Internet Explorer has a lot of default actions that are stupid, dangerous, or both. Internet Explorer looks as if it was built by a marketing team to dazzle buyers. There seems to be no attempt at making Internet Explorer either reliable or secure or to work with the Internet standards. Early versions of Internet Explorer let you turn off stupid behaviour but in each release the options were buried deeper. Now Internet Explorer's options are so complex and obtuse that it is impossible to know if the settings will make the product safe.
There is a rumour that Internet Explorer 8 will be changed to comply with standards by default but nothing in writing and no one has tested the change because a/ IE 8 arrived defaulting to not comply with standards, and b/ IE automatically switches to silly-guessing-mode the instant IE cannot understand something in your Web page. There is no suggestion that Microsoft will supply a way to lock IE into the standards mode.

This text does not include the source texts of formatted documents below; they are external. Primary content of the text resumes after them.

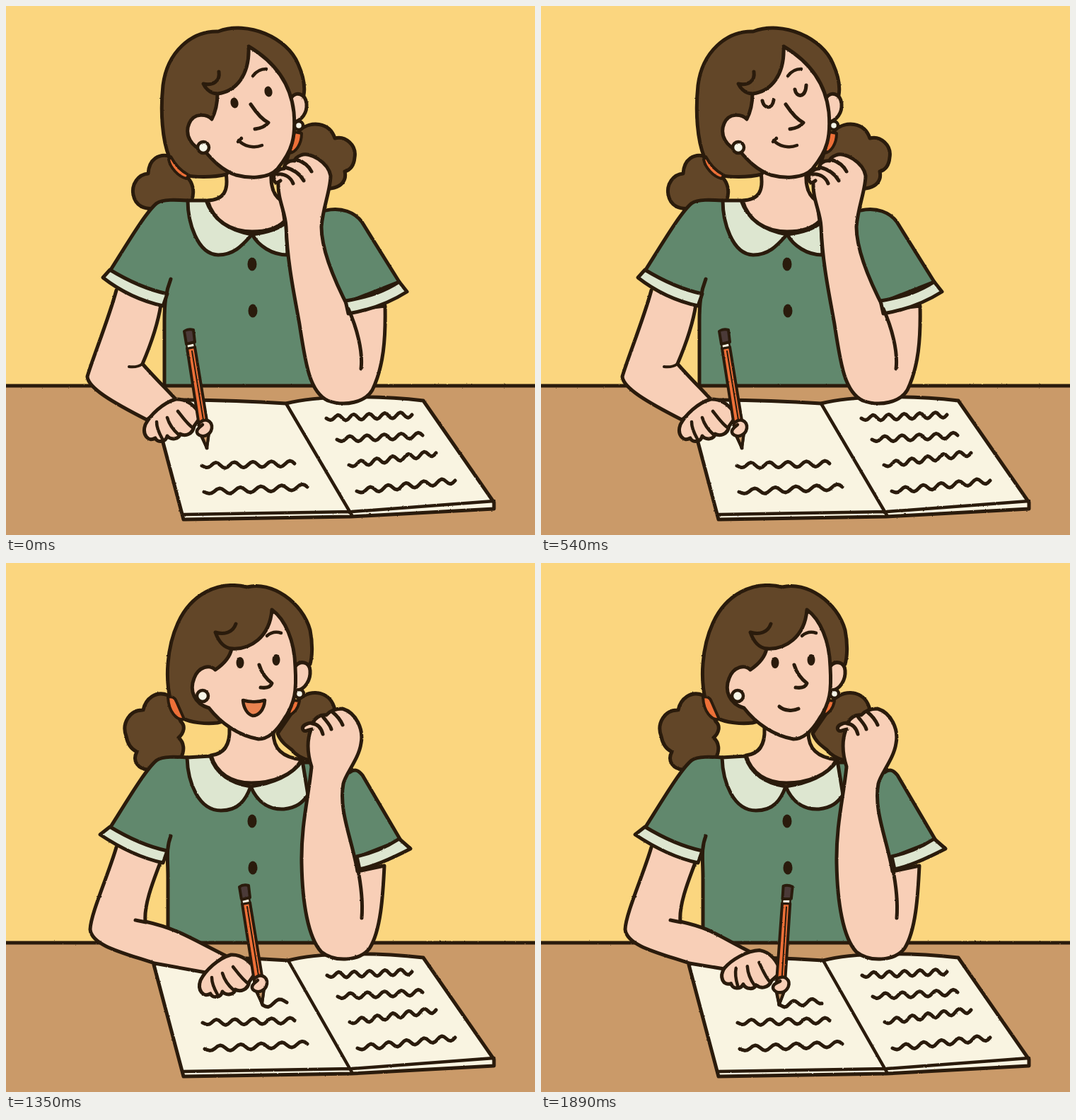
An HTML page that plays this animation: 748x748 px, repeating every 2.16 s.

```html
<!DOCTYPE html>
<html lang="en">
<head>
<meta charset="utf-8">
<title>Thinking and writing</title>
<style>
html, body { margin: 0; width: 100%; height: 100%; overflow: hidden; background: #fbd67f; }
svg { display: block; width: 100vw; height: 100vh; }
#scene { stroke-linecap: round; stroke-linejoin: round; }
</style>
</head>
<body>
<svg viewBox="0 0 748 748">
  <filter id="crayon" filterUnits="userSpaceOnUse" x="-12" y="-12" width="772" height="772" color-interpolation-filters="sRGB">
    <feTurbulence id="grain" type="fractalNoise" baseFrequency=".3" numOctaves="2"/>
    <feDisplacementMap in="SourceGraphic" scale="1.8" xChannelSelector="R" yChannelSelector="G"/>
  </filter>
  <rect width="748" height="748" fill="#fbd67f"/>
  <rect y="537" width="748" height="211" fill="#ca9a69"/>
  <g id="scene" filter="url(#crayon)"></g>
</svg>
<script>
const INK = '#2a1b0c', SKIN = '#f8cfb7', HAIR = '#624628', GREEN = '#61886d',
      TRIM = '#dde6d0', PAPER = '#f9f4e1', ORANGE = '#ee7038', WOOD = '#ca9a69', RUBBER = '#4b3a38';
const STEP = 270;

const shape = (d, fill = 'none', width = 5) =>
  `<path d="${d}" fill="${fill}" stroke="${INK}" stroke-width="${width}"/>`;
const patch = (d, fill) => `<path d="${d}" fill="${fill}"/>`;
const oval = (x, y, rx, ry, tilt = 0) =>
  `<ellipse cx="${x}" cy="${y}" rx="${rx}" ry="${ry}" fill="${INK}" transform="rotate(${tilt} ${x} ${y})"/>`;
const pearl = (x, y, r) =>
  `<circle cx="${x}" cy="${y}" r="${r}" fill="#f7f6e8" stroke="${INK}" stroke-width="4.5"/>`;
const shift = ([x, y], art) => `<g transform="translate(${x} ${y})">${art}</g>`;

function wave(x1, y1, x2, y2, turns, height = 4) {
  const count = Math.ceil(turns * 8);
  let d = '';
  for (let i = 0; i <= count; i++) {
    const t = i / count;
    const swing = height * Math.sin(t * turns * 2 * Math.PI) * Math.min(1, .5 + 4 * t);
    d += `${i ? 'L' : 'M'}${(x1 + (x2 - x1) * t).toFixed(1)},${(y1 + (y2 - y1) * t + swing).toFixed(1)}`;
  }
  return shape(d);
}

// Head, pigtails, collar and propped arm for the two attitudes.
const poses = {
  dream: {
    tailL: 'M234,213C216,207 202,217 201,237C187,238 177,252 180,267C183,283 196,288 211,286L262,276C267,265 265,250 256,242Z',
    tailR: 'M416,175C430,163 457,163 465,187C480,183 496,197 493,214C492,226 486,232 479,234C482,247 474,256 459,258L430,262L392,234L400,208Z',
    neck: 'M311,236C315,262 308,274 285,275C293,304 318,319 348,319C372,319 385,313 394,304L390,276C378,268 374,255 375,238',
    collarL: 'M257,275C257,305 270,351 300,352C324,352 336,336 348,323C318,318 293,304 283,275Z',
    collarR: 'M348,323C357,339 376,352 398,352L396,306C384,317 365,321 348,323Z',
    shoulder: 'L452,289C475,284 493,292 503,305L556,390L480,420',
    cap: 'M231,214C221,190 218,150 222,112C228,65 262,35 300,36C342,20 398,45 413,82C421,100 423,115 421,126L405,150L330,200L312,238C292,243 265,242 252,239C240,232 234,222 231,214Z',
    earR: 'M404,129C410,121 423,123 425,138C426,152 418,161 408,164',
    bandL: 'M233,213C240,226 250,235 259,239L255,244C243,241 232,228 230,217Z',
    bandR: 'M408,178L418,180C418,195 410,207 401,208Z',
    face: 'M343,57C375,76 402,105 407,150C410,185 405,205 384,230C370,246 340,243 325,239C305,232 292,218 281,205C262,200 252,182 259,166C266,150 284,153 291,160C297,148 299,136 299,124C325,121 345,98 343,57Z',
    curl: 'M301,93C303,106 293,113 279,110C284,120 291,124 300,124',
    brow: 'M349,99C354,92 361,89 368,89',
    nose: 'M346,139C352,148 361,160 371,165C367,170 360,173 352,174',
    eyes: oval(323, 137, 5.5, 7.5, -12) + oval(371, 121, 5.5, 7.5, -12),
    closed: shape('M313,134C315,145 327,147 329,133') + shape('M359,118C361,130 374,130 375,112'),
    smile: shape('M333,187L328,192M329,190C336,198 350,202 362,197', 'none', 4.5),
    pearls: pearl(279, 200, 8) + pearl(414, 169, 6),
    prop: 'M385,249C384,275 395,290 396,312C398,365 408,410 415,450C424,510 430,546 455,558C480,567 508,560 518,543C534,510 537,470 536,424L486,430C465,390 446,345 446,312C448,285 459,260 459,240C456,222 430,205 417,211C411,213 408,217 408,219C400,218 393,223 393,230C386,230 376,238 379,246C381,252 384,250 388,247',
    fingers: 'M410,217C420,220 428,226 432,234M394,228C407,231 416,238 421,247M384,238C394,236 403,243 406,251',
    crease: 'M484,428C496,455 505,488 502,513',
    cuffX: 480, cuffY: 417
  },
  write: {
    tailL: 'M232,185C215,178 200,190 197,206C178,205 166,225 173,243C175,255 182,262 188,265C181,278 190,290 205,290L250,274C256,263 255,252 247,245C255,238 257,228 250,222Z',
    tailR: 'M414,193C432,176 460,182 465,208L450,240L428,279C418,276 410,272 404,264C396,258 388,252 384,241L404,212Z',
    neck: 'M316,234C317,258 308,270 290,272C297,298 320,311 347,311C376,311 406,301 418,278C390,275 378,262 378,240',
    collarL: 'M257,275C258,310 273,350 305,350C330,350 340,335 347,316C320,312 297,298 290,273Z',
    collarR: 'M347,316C358,342 377,349 394,348C412,346 420,339 428,328L420,279C406,301 376,312 347,316Z',
    shoulder: 'L420,282L440,282L486,296C494,290 499,294 504,300L558,392L497,416',
    cap: 'M234,195C226,165 228,120 244,85C262,45 300,24 342,34C376,25 420,55 431,95C435,115 434,133 431,143L410,160L340,215L300,226C285,228 262,226 250,219C242,212 238,206 234,195Z',
    earR: 'M411,145C417,138 430,139 431,152C432,166 424,178 412,181',
    bandL: 'M230,190C235,188 240,190 242,196L253,221C242,223 231,210 230,190Z',
    bandR: 'M406,194L416,195C414,206 408,213 400,216Z',
    face: 'M377,66C396,80 409,110 410,147C412,180 410,198 394,221C383,239 370,249 358,249C330,244 305,227 288,205C267,199 260,180 267,163C273,146 290,143 297,151C310,142 318,132 320,121C346,123 374,105 377,66Z',
    curl: 'M326,86C322,98 310,102 297,98C302,112 310,120 320,121',
    brow: 'M370,103C377,97 384,97 390,99',
    nose: 'M359,144C362,155 370,165 377,170C375,176 368,177 361,176',
    eyes: oval(332, 141, 5.5, 8) + oval(383, 137, 5.5, 8),
    smile: shape('M338,203C345,209 357,210 365,206'),
    talk: shape('M336,194C345,197 358,197 367,194C366,209 357,216 350,216C342,214 337,205 336,194Z', '#ea8350', 4.5),
    pearls: pearl(279, 188, 8) + pearl(416, 185, 6),
    prop: 'M431,236C425,252 427,272 432,288C428,330 417,370 418,425C419,480 427,530 446,550C465,565 500,563 514,545C530,520 533,470 535,428L497,436C489,390 470,350 477,312C480,298 499,277 502,255C506,235 495,212 476,206C466,206 458,209 453,215C444,214 437,219 434,226C426,226 417,230 420,236C423,240 428,235 433,235',
    fingers: 'M462,211C468,216 473,222 476,229M448,217C452,223 458,228 460,235M433,227C442,228 446,234 448,242',
    crease: 'M497,430C502,455 505,478 503,502',
    cuffX: 496, cuffY: 415
  }
};

// Small differences between alternating drawings.
const looks = [
  { tail: [0, 0], neck: [0, 0], head: [0, 0], tips: [137, 567], side: 224, spine: 396, text: 0 },
  { tail: [2, -3], neck: [1, -1], head: [0, 1], tips: [137, 569], side: 224, spine: 399, text: 1 },
  { tail: [0, 0], neck: [0, 0], head: [0, 0], tips: [139, 569], side: 222, spine: 400, text: 4 },
  { tail: [-3, 2], neck: [-1, 0], head: [-1, 0], tips: [133, 572], side: 229, spine: 399, text: 1 }
];

// grip: thumb x, thumb y, turn of hand and pencil
const rest = [282, 597, 0];
const timeline = [
  { pose: 'dream', look: 0, eyes: 'eyes', mouth: 'smile', grip: rest },
  { pose: 'dream', look: 1, eyes: 'eyes', mouth: 'smile', grip: rest },
  { pose: 'dream', look: 0, eyes: 'closed', mouth: 'smile', grip: rest },
  { pose: 'dream', look: 1, eyes: 'eyes', mouth: 'smile', grip: rest },
  { pose: 'write', look: 2, eyes: 'eyes', mouth: 'talk', grip: [389, 595, -15], wrist: [335, 561, 312, 588] },
  { pose: 'write', look: 3, eyes: 'eyes', mouth: 'talk', grip: [360, 595, 0], wrist: [310, 555, 282, 579], ink: [363, 1.1] },
  { pose: 'write', look: 2, eyes: 'eyes', mouth: 'smile', grip: [350, 596, 7], wrist: [304, 553, 273, 577], ink: [350, 1.7] },
  { pose: 'write', look: 3, eyes: 'eyes', mouth: 'smile', grip: [341, 597, 13], wrist: [298, 551, 265, 575], ink: [338, 2.3] }
];

function torso(p, look) {
  return patch(`M213,279C222,273 240,274 257,275L300,320L400,320${p.shoulder}L440,430L438,537L${look.side},537L${look.side},408C200,402 175,391 148,373C175,330 200,290 213,279Z`, GREEN)
    + shape('M257,275C240,274 222,273 213,279C198,291 172,335 148,373')
    + shape('M' + p.shoulder.slice(1))
    + shape(`M233,386C226,404 ${look.side},420 ${look.side},445V537`)
    + shape(p.neck, SKIN)
    + shift(look.neck, shape(p.collarL, TRIM) + shape(p.collarR, TRIM))
    + oval(348, 365, 6.5, 9.5) + oval(349, 431, 6.5, 9.5);
}

function book({ spine, text }, ink) {
  const line = (x1, y1, x2, y2, turns) => wave(x1 + text, y1, x2, y2, turns);
  return shape(`M209,568L251,726L488,722L690,711V702L590,558C520,550 440,551 ${spine},562C350,559 300,557 240,557Z`, PAPER)
    + shape(`M250,719L489,715L690,700M${spine},562L489,720`, 'none', 4.5)
    + line(277, 650, 408, 647, 5) + line(280, 687, 426, 680, 5)
    + line(453, 583, 574, 578, 5.5) + line(468, 613, 589, 607, 5)
    + line(485, 649, 608, 632, 5.5) + line(496, 686, 635, 671, 5.5)
    + (ink ? wave(ink[0], 625, 397, 619, ink[1]) : '');
}

function head(p, frame) {
  return shape(p.cap, HAIR) + shape(p.bandL, ORANGE, 4) + shape(p.bandR, ORANGE, 4)
    + shape(p.earR, SKIN) + shape(p.face, SKIN)
    + shape(p.curl, HAIR) + shape(p.brow, 'none', 4.5) + shape(p.nose)
    + p.pearls + p[frame.eyes] + p[frame.mouth];
}

function pencilHand([x, y, turn]) {
  const pencil = shape('M256,484L267,482L287,604L284,625L275,606Z', ORANGE, 4)
    + patch('M275,604L287,602L284,625Z', WOOD)
    + shape('M275,604L284,625L287,602', 'none', 4)
    + shape('M283,621L284,625')
    + shape('M263,488L279,585', 'none', 2)
    + shape('M255,478L266,476L267,482L256,484Z', PAPER, 2.5)
    + shape('M252,460C256,457 261,457 265,458L267,475L255,478Z', RUBBER, 4);
  const hand = shape('M240,556C222,561 204,578 197,592C192,606 201,617 211,611C214,618 226,617 228,608C233,614 245,613 246,605C253,609 264,606 266,594L276,580C268,565 255,555 240,556Z', SKIN)
    + shape('M213,588C213,596 217,605 221,612M228,582C231,592 237,600 244,606M243,573C250,582 257,592 265,597', 'none', 4.5);
  const thumb = shape('M273,590C282,581 292,587 291,597C289,608 277,611 271,605C267,599 275,595 278,592', SKIN, 4.5);
  return `<g transform="translate(${x} ${y}) rotate(${turn}) translate(-282 -597)">${hand}${pencil}${thumb}</g>`;
}

function writingArm({ wrist, grip }, tipX) {
  let arm;
  if (wrist) {
    const [ux, uy, lx, ly] = wrist;
    arm = shape(`M156,402C145,440 120,495 119,518C121,541 165,551 210,566L${lx},${ly}L${ux},${uy}C${ux - 50},${uy - 25} 242,517 197,507C195,485 206,455 218,424`, SKIN)
      + shape('M183,505L198,508');
  } else {
    arm = shape('M156,402C146,440 120,505 115,524C116,540 150,560 199,585L240,556C225,540 207,522 193,506C202,485 214,455 219,422', SKIN)
      + shape('M174,510C182,511 189,509 193,506', 'none', 4);
  }
  return arm + shape(`M147,373L${tipX},384C160,402 190,417 222,424L228,407C200,401 175,390 147,373Z`, TRIM)
    + pencilHand(grip);
}

function proppedArm(p, tipX) {
  const { cuffX: x, cuffY: y } = p;
  return shape(p.prop, SKIN)
    + shape(`M556,390L${tipX},404C545,418 520,429 ${x + 4},${y + 18}L${x},${y}C515,411 536,403 556,390Z`, TRIM)
    + shape(p.crease) + shape(p.fingers);
}

function draw(frame) {
  const p = poses[frame.pose], look = looks[frame.look];
  return shift(look.tail, shape(p.tailL, HAIR)) + shape(p.tailR, HAIR)
    + torso(p, look) + shape('M-8,537H756')
    + book(look, frame.ink)
    + shift(look.head, head(p, frame))
    + writingArm(frame, look.tips[0])
    + proppedArm(p, look.tips[1]);
}

const scene = document.getElementById('scene'), grain = document.getElementById('grain');
const start = performance.now();
let shown = -1;

function update() {
  const step = Math.floor(Math.max(0, performance.now() - start) / STEP) % timeline.length;
  if (step !== shown) {
    shown = step;
    grain.setAttribute('seed', timeline[step].look + 1);
    scene.innerHTML = draw(timeline[step]);
  }
  requestAnimationFrame(update);
}
update();
</script>
</body>
</html>
```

Over the last few years the security patches for Internet Explorer were simply copies of the default settings used in Firebird. You might as well start with Firebird and be 6 to 12 months ahead of IE.
Firefox is the standard for Web browser safety. If you are asking Microsoft about the safety and security of Internet Explorer, ask them
Is it as safe as Firefox?.
Firefox is built to work reliably and safely. If you do not build in security holes, you do not have to apply security patches. The basic download of Firefox does less than Internet Explorer but what it does do, it does reliably and safely. Firefox with a small selection of popular add on modules does more than IE and still it does reliably and safely.
Less is More
One person estimated that more than sixty percent of Internet Explorer's code is to fix up mistakes made in earlier versions of IE. Every IE tries guess what Web side developers want and often makes stupid assumptions. The next IE has to fix the mistakes but then bloats out with code that tries to make IE work both the correct way and the way it worked previously. Web site developers have to perform unnatural HTML acts to make their site work with one release of IE and then have to remove the unnatural stuff for the next release of IE but then have to put some of the errors back in because the new IE only half fixed the problems.
Firefox does the right thing with HTML the first time around and only corrects a small number of obvious HTML errors where they do not conflict with the standard. They put less in to the code so you get more reliability, Web site developers get less problems, and you get easier viewing of Web pages. You might find the odd page looks weird in Firefox because the page contains errors designed to counteract errors in one specific release of Internet Explorer but those pages are disappearing because smart Web site developers now test with Firefox.
Software Licence Agreement
Firefox is so free that they do not worry about a software license agreement. One less step to worry about during the installation.